Then it was back to singles action, with Jay Briscoe and Necro Butcher. Now I normally enjoy ROH’s face versus face matches, but then again hardly any of them involved Necro Butcher. It was another example of how Necro just isn’t that good outside of an ultra-violence environment. Mind you, it probably would have been a whole lot worse had it not been for Briscoe’s efforts. The match came to an end, with no announcement made, when the Embassy came down to the ring and attacked Necro, and even then his offence looked as weak as hell. It’s a shame that Prince Nana and his boys didn’t try to interfere ten minutes earlier.

The big grudge match was next, with Davey Richards and Kevin Steen going at it in an anything goes match. Now this was more like it. You knew you were going to get an intense match when Steen came out and attacked Richards during his introduction, and from there it was a real wild affair, with a TNA-like brawl through the crowds, Richards going through a table, the use of countless chairs, and Steen bleeding for his art. Then came the big bump, as Richards countered Steen’s suplex attempt off a ladder and dumped him through two tables. Steen then recovered enough to put Richards through another table with a package pile driver, dragging Richards into the ring so he could get the winning pin. But that wasn’t the end of the action as Richards’ American Wolves partner Eddie Edwards raced down to the ring to attack Steen, igniting a brawl that went all the way to the back, ending a tremendous encounter. I hope Necro Butcher was watching this one, because this is what a great brawl should look like.

Eddie Edwards then made his second appearance of the evening, taking on Bryan Danielson and Sonjay Dutt in a three way match. This one looked great on paper, with the tremendous exchanges beginning right after the opening bell. Dutt in particular looked good, no longer saddled with that guru gimmick, able to let his skills do the talking for him. Mention must also be made of Kevin Steen, who made a brief appearance stopping Edwards from Danielson with a chair. So after a ton of great action, Danielson got the submission win when he applied his triangle choke to Edwards. I have to wonder though if this will be the same Bryan Danielson we’ll see in McMahon-land.

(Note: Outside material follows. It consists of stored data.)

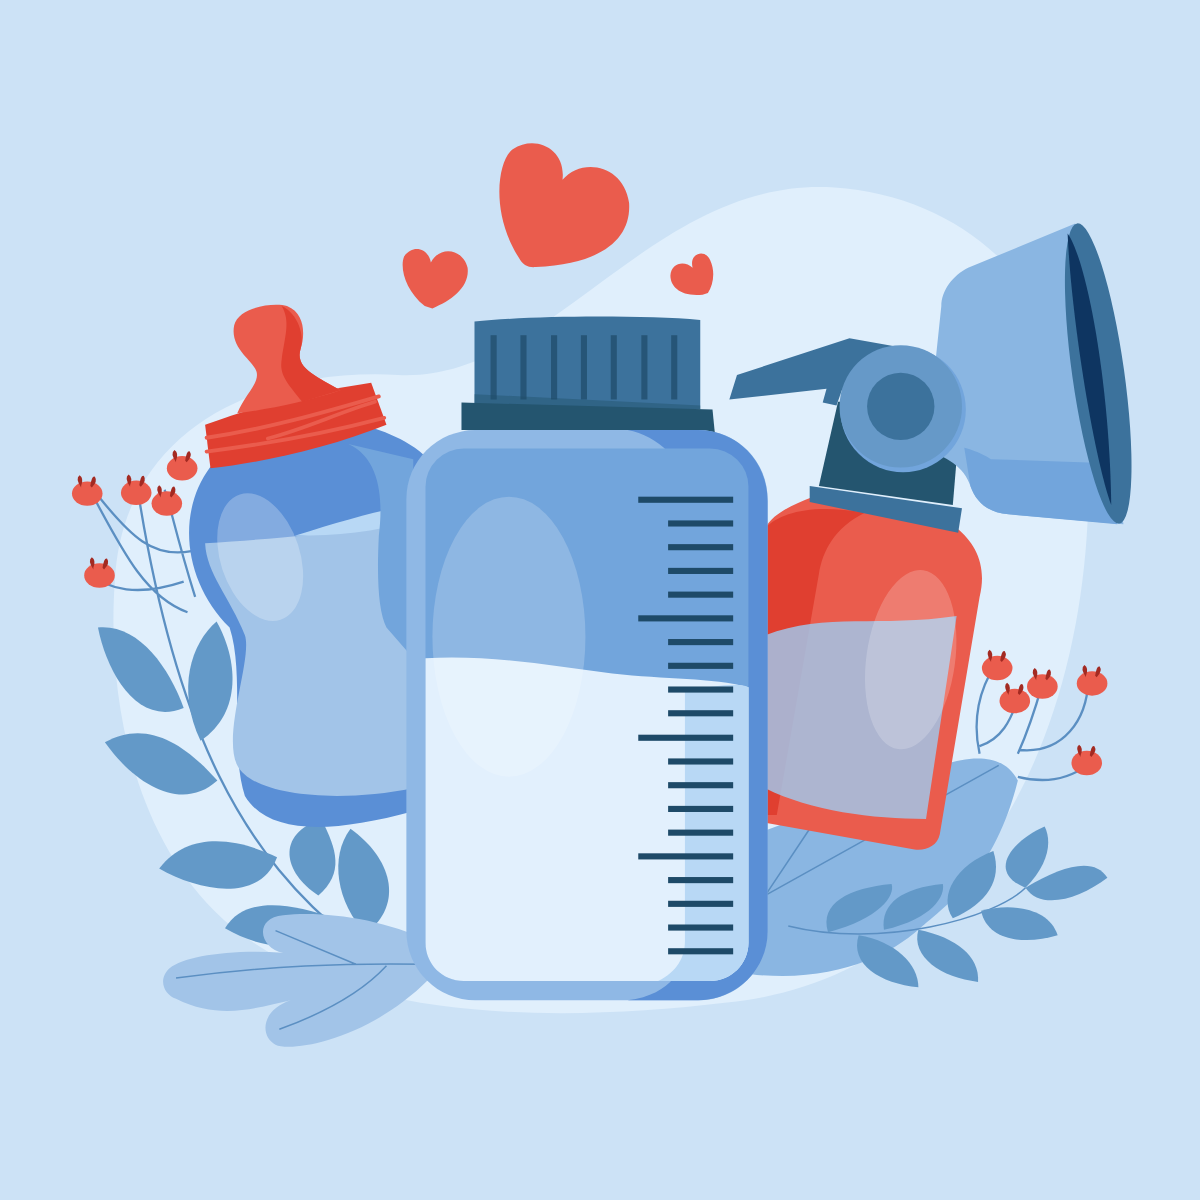
<!DOCTYPE html>
<html lang="en">
<head>
<meta charset="utf-8">
<title>Feeding Essentials</title>
<link rel="stylesheet" href="https://fonts.googleapis.com/css2?family=Nunito&display=swap">
<style>
:root{
--bg:#cce2f6;--glow:#e0effc;--leaf:#6399c8;--leaf-light:#a2c4e8;--leaf-mid:#8ab6e2;
--stem:#5b8fc2;--red:#ea5c4d;--red-dark:#e03f30;--berry-dark:#a32a22;
--glass:#72a5dc;--glass-light:#8fb8e5;--glass-edge:#5a8fd6;--milk:#e2f0fd;--milk-shade:#b8d8f5;
--cap:#3c729c;--cap-dark:#24556f;--tick:#1e4a68;--navy:#0e3561;
}
html,body{margin:0;height:100%;overflow:hidden;background:var(--bg);font-family:"Nunito",sans-serif}
svg{display:block;width:1200px;height:1200px}
</style>
</head>
<body>
<svg viewBox="0 0 1568 1568" role="img" aria-label="Baby bottle, measuring jar and breast pump with hearts and leaves">
<defs>
<g id="berry"><ellipse cx="0" cy="0" rx="20" ry="16" fill="var(--red)"/><path d="M-8 -8 q-8 -12 -2 -16 q6 4 2 14 M4 -10 q2 -14 6 -12 q4 6 -4 14" fill="var(--berry-dark)"/></g>
<g id="leaf"><path d="M0 0 C20 -50 80 -70 110 -40 C80 -10 30 10 0 0Z" fill="var(--leaf)"/></g>
<g id="tick-long"><rect width="124" height="8" fill="var(--tick)"/></g>
<g id="tick-short"><rect x="39" width="85" height="8" fill="var(--tick)"/></g>
</defs>

<rect width="1568" height="1568" fill="var(--bg)"/>
<path class="glow" d="M150 760 C160 560 340 480 520 490 C720 500 850 230 1090 245 C1300 260 1440 430 1420 700 C1400 1000 1250 1280 950 1310 C700 1340 420 1330 280 1190 C170 1080 140 900 150 760Z" fill="var(--glow)"/>

<g class="hearts" fill="var(--red)">
<path d="M680 340 C640 280 650 210 670 195 C700 175 740 195 735 235 C760 205 815 215 822 265 C825 310 790 345 700 349 C690 350 684 346 680 340Z"/>
<path d="M555 400 C530 380 522 350 528 335 C540 318 560 325 563 343 C575 320 605 325 611 350 C614 375 590 393 565 403Z"/>
<path d="M918 385 C890 388 876 375 876 360 C877 343 895 340 905 350 C900 330 922 325 928 340 C935 355 932 372 925 383Z"/>
</g>

<g class="left-sprigs" fill="none" stroke="var(--stem)" stroke-width="3">
<path d="M460 1230 C320 1120 230 960 180 640 M245 800 C190 780 160 720 120 645 M240 760 C180 780 140 770 120 750 M255 780 C230 700 220 650 215 640 M250 720 C200 730 170 700 130 650"/>
</g>
<use href="#berry" x="114" y="645"/><use href="#berry" x="178" y="644"/><use href="#berry" x="218" y="658"/><use href="#berry" x="238" y="612"/><use href="#berry" x="130" y="752"/>
<g class="left-leaves">
<path d="M240 925 C220 870 180 815 128 820 C140 880 180 950 240 925Z" fill="var(--leaf)"/>
<path d="M262 968 C230 900 250 840 283 812 C310 860 318 930 262 968Z" fill="var(--leaf)"/>
<path d="M284 1020 C240 970 190 940 137 970 C180 1030 240 1060 284 1020Z" fill="var(--leaf)"/>
<path d="M362 1120 C320 1100 250 1080 208 1135 C260 1165 340 1180 362 1120Z" fill="var(--leaf)"/>
<path d="M416 1170 C450 1140 440 1110 420 1070 C360 1090 370 1140 416 1170Z" fill="var(--leaf)"/>
<path d="M478 1220 C530 1180 510 1120 458 1083 C430 1120 440 1180 478 1220Z" fill="var(--leaf)"/>
<path d="M438 1200 C380 1180 320 1170 294 1213 C340 1240 400 1250 438 1200Z" fill="var(--leaf)"/>
<path d="M560 1230 C500 1200 420 1190 370 1196 C330 1200 340 1240 370 1245 C300 1240 240 1250 222 1265 C205 1280 215 1300 230 1305 C290 1335 340 1315 380 1307 C340 1320 340 1355 360 1365 C380 1375 480 1360 560 1280Z" fill="var(--leaf-light)"/>
<path d="M230 1278 C350 1262 450 1258 560 1260 M360 1216 L465 1260 M365 1345 C420 1325 470 1300 505 1262" fill="none" stroke="var(--stem)" stroke-width="2"/>
</g>

<g class="right-leaves">
<path d="M960 1270 C1080 1290 1160 1250 1200 1215 C1240 1180 1300 1140 1330 1020 C1310 980 1260 990 1230 1000 L960 1100Z" fill="var(--leaf-mid)"/>
<path d="M1000 1170 L1305 1000 M1060 1080 L1000 1170 M1030 1210 C1150 1240 1300 1200 1340 1160" fill="none" stroke="var(--stem)" stroke-width="2"/>
<path d="M1082 1218 C1150 1200 1170 1170 1165 1155 C1110 1160 1070 1180 1082 1218Z" fill="var(--leaf)"/>
<path d="M1155 1215 C1220 1200 1235 1170 1232 1155 C1180 1160 1150 1180 1155 1215Z" fill="var(--leaf)"/>
<path d="M1245 1200 C1290 1180 1310 1150 1298 1112 C1250 1130 1225 1170 1245 1200Z" fill="var(--leaf)"/>
<path d="M1340 1160 C1370 1130 1375 1100 1365 1080 C1320 1100 1290 1140 1340 1160Z" fill="var(--leaf)"/>
<path d="M1340 1160 C1390 1130 1430 1120 1447 1147 C1410 1175 1360 1190 1340 1160Z" fill="var(--leaf)"/>
<path d="M1282 1190 C1320 1180 1370 1185 1382 1222 C1340 1235 1290 1230 1282 1190Z" fill="var(--leaf)"/>
<path d="M1122 1222 C1170 1230 1200 1260 1200 1290 C1150 1285 1110 1260 1122 1222Z" fill="var(--leaf)"/>
<path d="M1200 1215 C1250 1225 1280 1250 1278 1283 C1230 1278 1190 1250 1200 1215Z" fill="var(--leaf)"/>
<path d="M1280 985 C1270 940 1280 900 1300 870 M1330 985 C1350 940 1360 900 1363 890 M1280 975 C1310 965 1320 940 1328 920 M1333 980 C1390 985 1420 940 1422 890 M1330 1015 C1370 1025 1400 1015 1420 1000" fill="none" stroke="var(--stem)" stroke-width="3"/>
</g>
<use href="#berry" x="1303" y="873"/><use href="#berry" x="1326" y="916"/><use href="#berry" x="1362" y="897"/><use href="#berry" x="1427" y="893"/><use href="#berry" x="1420" y="997"/>

<g class="baby-bottle">
<path d="M275 610 C230 670 240 760 300 820 C320 880 300 980 320 1040 C350 1090 430 1090 540 1060 L560 600 C530 570 490 560 460 550Z" fill="var(--glass-edge)"/>
<path d="M268 710 C420 700 480 690 540 680 L540 1030 C440 1050 330 1040 310 1000 C290 960 330 860 320 830 C300 780 270 750 268 710Z" fill="var(--leaf-light)"/>
<path d="M385 700 C450 680 500 665 540 660 L540 680 C490 695 440 700 385 700Z" fill="var(--milk-shade)"/>
<path d="M455 580 C500 600 500 660 495 700 C492 760 495 800 505 820 L540 860 L540 600Z" fill="var(--glass)"/>
<ellipse cx="340" cy="728" rx="52" ry="86" transform="rotate(-18 340 728)" fill="#fff" opacity=".25"/>
<path d="M268 555 C350 525 420 510 485 500 L505 555 C430 585 340 605 275 612Z" fill="var(--red-dark)"/>
<path d="M310 540 C320 515 340 500 335 485 C330 470 300 455 306 425 C312 400 360 395 375 400 C400 410 398 440 393 455 C385 480 410 490 445 510 C400 525 350 535 310 540Z" fill="var(--red)"/>
<path d="M368 400 C390 410 398 440 393 455 C385 480 410 490 445 510 L395 525 C375 500 365 490 368 470 C372 440 380 420 368 400Z" fill="var(--red-dark)"/>
<g fill="none" stroke="var(--red)" stroke-width="5" stroke-linecap="round"><path d="M270 572 C350 560 420 540 495 518"/><path d="M270 590 C350 580 430 565 502 546"/><path d="M350 573 C400 560 440 540 490 525"/></g>
</g>

<g class="pump">
<path d="M1000 690 C1010 670 1040 658 1060 650 L1250 690 C1275 710 1290 740 1280 780 L1228 1090 C1225 1105 1210 1112 1195 1110 L1000 1075Z" fill="var(--red)"/>
<path d="M1000 690 C1020 670 1060 658 1130 670 C1090 690 1075 720 1070 750 L1015 1065 L1000 1065Z" fill="var(--red-dark)"/>
<path d="M1000 830 C1080 800 1150 820 1250 805 L1210 1070 C1140 1070 1060 1060 1000 1030Z" fill="var(--leaf-light)" opacity=".85"/>
<ellipse cx="1190" cy="862" rx="58" ry="118" transform="rotate(8 1190 862)" fill="#fff" opacity=".2"/>
<path d="M1058 635 L1257 664 L1252 696 L1058 656Z" fill="var(--cap)"/>
<path d="M1095 525 L1070 635 L1245 660 L1250 600 L1230 520Z" fill="var(--cap-dark)"/>
<path d="M963 490 L1110 442 L1200 458 L1210 510 L1100 510 L1093 530 L1075 526 L1080 508 L953 522Z" fill="var(--cap)"/>
<path d="M1265 350 L1405 292 L1468 685 L1318 672 C1290 670 1275 655 1268 635 C1260 610 1235 595 1210 590 L1230 400 C1230 380 1245 360 1265 350Z" fill="var(--leaf-mid)"/>
<path d="M1260 585 C1280 590 1295 600 1295 600 L1440 605 L1460 685 L1318 672 C1290 670 1275 655 1268 635 Z" fill="var(--glass)"/>
<ellipse cx="1435" cy="488" rx="34" ry="198" transform="rotate(-8 1435 488)" fill="var(--cap)"/>
<path d="M1395 305 C1420 340 1450 500 1452 660 C1430 600 1400 420 1395 305Z" fill="var(--navy)"/>
<circle cx="1180" cy="535" r="82" fill="var(--glass)"/>
<circle cx="1177" cy="531" r="80" fill="#6699c8"/>
<circle cx="1177" cy="531" r="44" fill="var(--cap)"/>
</g>

<g class="measuring-jar">
<path d="M620 420 C700 412 840 412 915 418 L915 535 L620 535Z" fill="var(--cap)"/>
<path d="M620 515 L915 530 L915 535 L620 535Z" fill="var(--cap-dark)" opacity=".5"/>
<g fill="var(--tick)" opacity=".7"><rect x="641" y="438" width="8" height="84"/><rect x="680" y="438" width="8" height="84"/><rect x="720" y="438" width="8" height="84"/><rect x="759" y="438" width="8" height="84"/><rect x="798" y="438" width="8" height="84"/><rect x="838" y="438" width="8" height="84"/><rect x="877" y="438" width="8" height="84"/></g>
<path d="M603 526 L931 535 L934 565 L603 562Z" fill="var(--cap-dark)"/>
<rect x="531" y="562" width="472" height="745" rx="90" fill="var(--glass-light)"/>
<path d="M820 562 L912 562 C962 562 1003 602 1003 655 L1003 1217 C1003 1267 962 1307 912 1307 L820 1307 C880 1300 895 1260 895 1240 L895 650 C895 600 860 570 820 562Z" fill="var(--glass-edge)"/>
<rect x="556" y="586" width="422" height="696" rx="50" fill="var(--glass)"/>
<path d="M556 860 C640 855 720 870 800 880 C870 888 930 885 978 898 L978 1232 C978 1260 955 1282 928 1282 L606 1282 C578 1282 556 1260 556 1232Z" fill="var(--milk)"/>
<path d="M895 900 C930 900 960 890 978 898 L978 1232 C978 1260 955 1282 928 1282 L860 1282 C885 1270 895 1250 895 1230Z" fill="var(--milk-shade)"/>
<ellipse cx="665" cy="832" rx="100" ry="183" fill="#fff" opacity=".2"/>
<g class="scale">
<use href="#tick-long" x="834" y="649"/><use href="#tick-short" x="834" y="680"/><use href="#tick-short" x="834" y="711"/><use href="#tick-short" x="834" y="742"/><use href="#tick-short" x="834" y="773"/>
<use href="#tick-long" x="834" y="804"/><use href="#tick-short" x="834" y="835"/><use href="#tick-short" x="834" y="866"/><use href="#tick-short" x="834" y="897"/><use href="#tick-short" x="834" y="928"/>
<use href="#tick-long" x="834" y="960"/><use href="#tick-short" x="834" y="991"/><use href="#tick-short" x="834" y="1022"/><use href="#tick-short" x="834" y="1053"/><use href="#tick-short" x="834" y="1084"/>
<use href="#tick-long" x="834" y="1115"/><use href="#tick-short" x="834" y="1146"/><use href="#tick-short" x="834" y="1177"/><use href="#tick-short" x="834" y="1208"/><use href="#tick-short" x="834" y="1239"/>
</g>
</g>
</svg>
</body>
</html>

Then it was on to six man action, with the Embassy team of Claudio Castagnoli, Jimmy Rave and Joey Ryan facing Colt Cabana, Erick Stevens and Brent Albright. This was a highly entertaining encounter, which began with a wild brawl before settling down into a nice little match, with all six men doing their part to make this what it was, and while there wasn’t a real standout performance it didn’t really matter. The bad guys came out on top here, as Castagnoli got the pin on Stevens after kicking him south of the border while the referee was trying to usher Ryan out of the ring.

The main event saw Chris Hero, replacing the injured Tyler Black, challenging Jerry Lynn for the ROH World title. Black has hardly missed in this one as champion and challenger put on a great exhibition of wrestling, nearly thirty minutes of back and forth hard hitting top notch action, with plenty of near falls and two outstanding performances. Lynn continued to look outstanding in his ROH matches, continuing to defy age and his critics, fighting back the challenge of Hero, who came so close to winning the title on so many occasions. But in the end the win went with Lynn, who finally managed to take Hero down with his trademark cradle pile driver.

DVD extras come in the form of the usual ROH news wire, and a bonus match, pitting Ernie Osiris against Grizzly Redwood.

In conclusion – once again, if you take out Necro Butcher’s match, you’ve got a good release here. Never Say Die is a very good show, with a good undercard topped off nicely by the outstanding Lynn/Hero encounter. So, again, I’m able to heartily recommend a Ring of Honor release, as long as you skip through Necro Butcher’s match that is.

With thanks to the powers that be at Ring of Honor for supplying a copy of this release.